The bank does make money with a profit margin of 11.62%. As Andre Meyer, the legendary former head of Lazard Frere, noted, "No business ever went under making a profit." Bank of America has also started to pay a dividend again, with a yield of 0.55%. Low yes, but the dividend payout ratio is low too at just 4.28%, so there is ample cash flow to increase the dividend or initiate stock repurchase programs in the quarters ahead.
Now trading around $7.30 a share, the mean analyst target price for Bank of America over the next year of market action is $9.33. The 52-week high for the stock was $10.09 with the low being $4.91. In 2007, before the impact of The Great Recession, Bank of America was trading in the 50s. But the company will recover with the economy of the United States, and that is well into the future.
With a beta of 2.32, there will be ample opportunity to buy the stock of Bank of America as it dips. But the company is recovering and will not go bankrupt. Bank of America is a definitely a reward for the long term investor, particularly when the dividend starts to grow. As Warren Buffett wrote almost four years ago: Be greedy when others are fearful!

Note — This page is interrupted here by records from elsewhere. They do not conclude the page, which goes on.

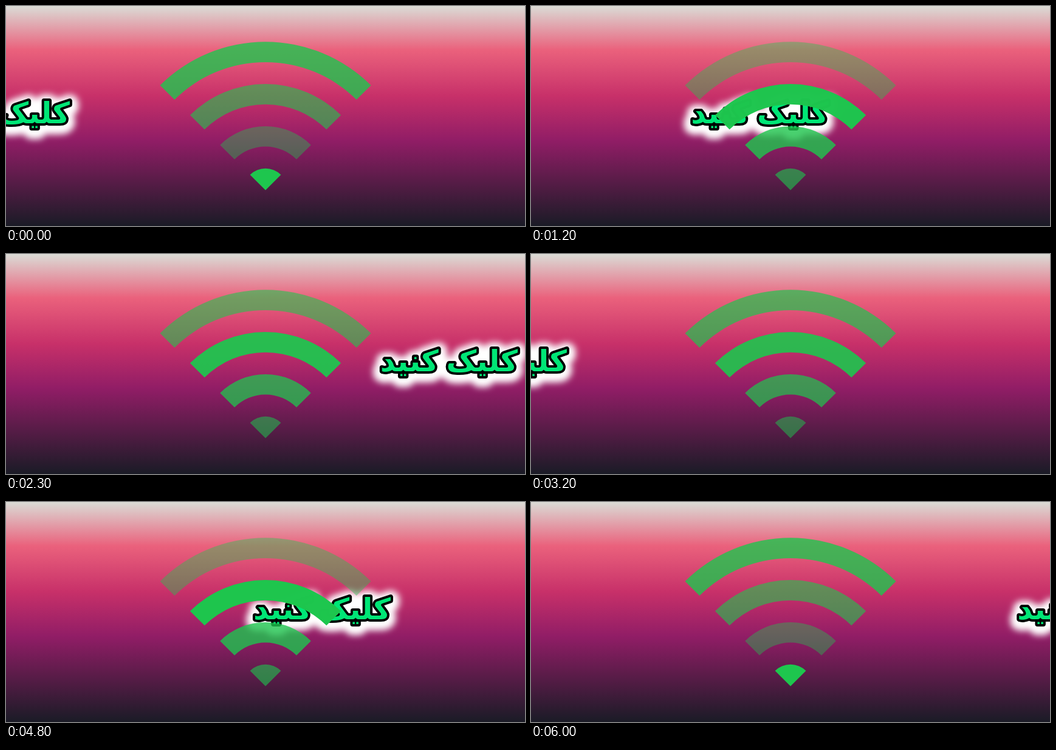
An HTML page that plays this animation: 854x364 px, repeating every 6100 ms.

```html
<!DOCTYPE html>
<html lang="fa">
<head>
<meta charset="utf-8">
<style>
  html, body { margin: 0; width: 100%; height: 100%; overflow: hidden; background: #1a1b26; }
  svg { display: block; width: 100vw; height: 100vh; }
  text { font: bold 48.5px "DejaVu Sans", sans-serif; word-spacing: -4px; direction: rtl; stroke-linejoin: round; }
  .glow { fill: #fff; stroke: #fff; stroke-width: 29px; }
  .face { fill: #00e676; stroke: #000; stroke-width: 8px; paint-order: stroke; }
</style>
</head>
<body>
<svg viewBox="0 0 854 364" preserveAspectRatio="none">
  <defs>
    <linearGradient id="sky" x1="0" y1="0" x2="0" y2="1">
      <stop offset="0" stop-color="#dadcd6"/>
      <stop offset=".2" stop-color="#ea617c"/>
      <stop offset=".41" stop-color="#c73069"/>
      <stop offset=".61" stop-color="#911d66"/>
      <stop offset="1" stop-color="#1a1b26"/>
    </linearGradient>
    <filter id="soft" x="-20%" y="-60%" width="140%" height="220%">
      <feGaussianBlur stdDeviation="5.5"/>
    </filter>
  </defs>
  <rect width="854" height="364" fill="url(#sky)"/>
  <g id="label">
    <text class="glow" y="198" filter="url(#soft)">کلیک کنید</text>
    <text class="face" y="194">کلیک کنید</text>
  </g>
  <g id="wifi" fill="#1ec64e"></g>
</svg>
<script>
  const LOOP = 6100, STEP = 100, LAP = 1110;
  const label = document.getElementById('label');
  const wifi = document.getElementById('wifi');

  // Quarter rings around one centre, from the dot outwards
  const bands = [0, 1, 2, 3].map(i => {
    const el = document.createElementNS('http://www.w3.org/2000/svg', 'path');
    const R = 36 + 69.8 * i, r = i ? R - 33.7 : 0;
    const a = r * Math.SQRT1_2, b = R * Math.SQRT1_2;
    el.setAttribute('d', `M${-b} ${-b}A${R} ${R} 0 0 1 ${b} ${-b}` +
      `L${a} ${-a}A${r} ${r} 0 0 0 ${-a} ${-a}Z`);
    el.setAttribute('transform', 'translate(427 304.7)');
    return wifi.appendChild(el);
  });

  // Distance travelled by the right edge of the text; it wraps after each lap
  const travel = [[0, 107], [2300, 844], [3200, LAP + 61], [4850, LAP + 653], [LOOP, LAP + 1061]];

  function along(keys, t) {
    const i = keys.findIndex(k => k[0] > t);
    const [t0, v0] = keys[i - 1], [t1, v1] = keys[i];
    return v0 + (v1 - v0) * (t - t0) / (t1 - t0);
  }

  // Turns of the signal pulse, a little faster mid-loop
  function pulse(t) {
    const u = t / (LOOP - STEP);
    return 33 * u - .11 * Math.sin(2 * Math.PI * u);
  }

  // Slow fade for three quarters of a turn, then a quick rise
  function shine(age) {
    return age < .75 ? 1 - .8 * age : .4 + 2.4 * (age - .75);
  }

  function draw(now) {
    const t = Math.floor(now % LOOP / STEP) * STEP;
    const right = (along(travel, t) + 20) % LAP - 20;
    label.setAttribute('transform', `translate(${right - 2} 0)`);
    const turn = pulse(t) + 1;
    bands.forEach((el, i) => el.setAttribute('opacity', shine((turn - i / 4) % 1)));
  }

  const start = performance.now();
  function tick() {
    draw(performance.now() - start);
    requestAnimationFrame(tick);
  }
  tick();
</script>
</body>
</html>
```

jonathanyates13 has no positions in the stocks mentioned above. The Motley Fool owns shares of Bank of America and Wells Fargo & Company and has the following options: short OCT 2012 $33.00 puts on Wells Fargo & Company and short OCT 2012 $36.00 calls on Wells Fargo & Company. Motley Fool newsletter services recommend Goldman Sachs Group and Wells Fargo & Company. Try any of our Foolish newsletter services free for 30 days. We Fools may not all hold the same opinions, but we all believe that considering a diverse range of insights makes us better investors. The Motley Fool has a disclosure policy.If you have questions about this post or the Fool’s blog network, click here for information.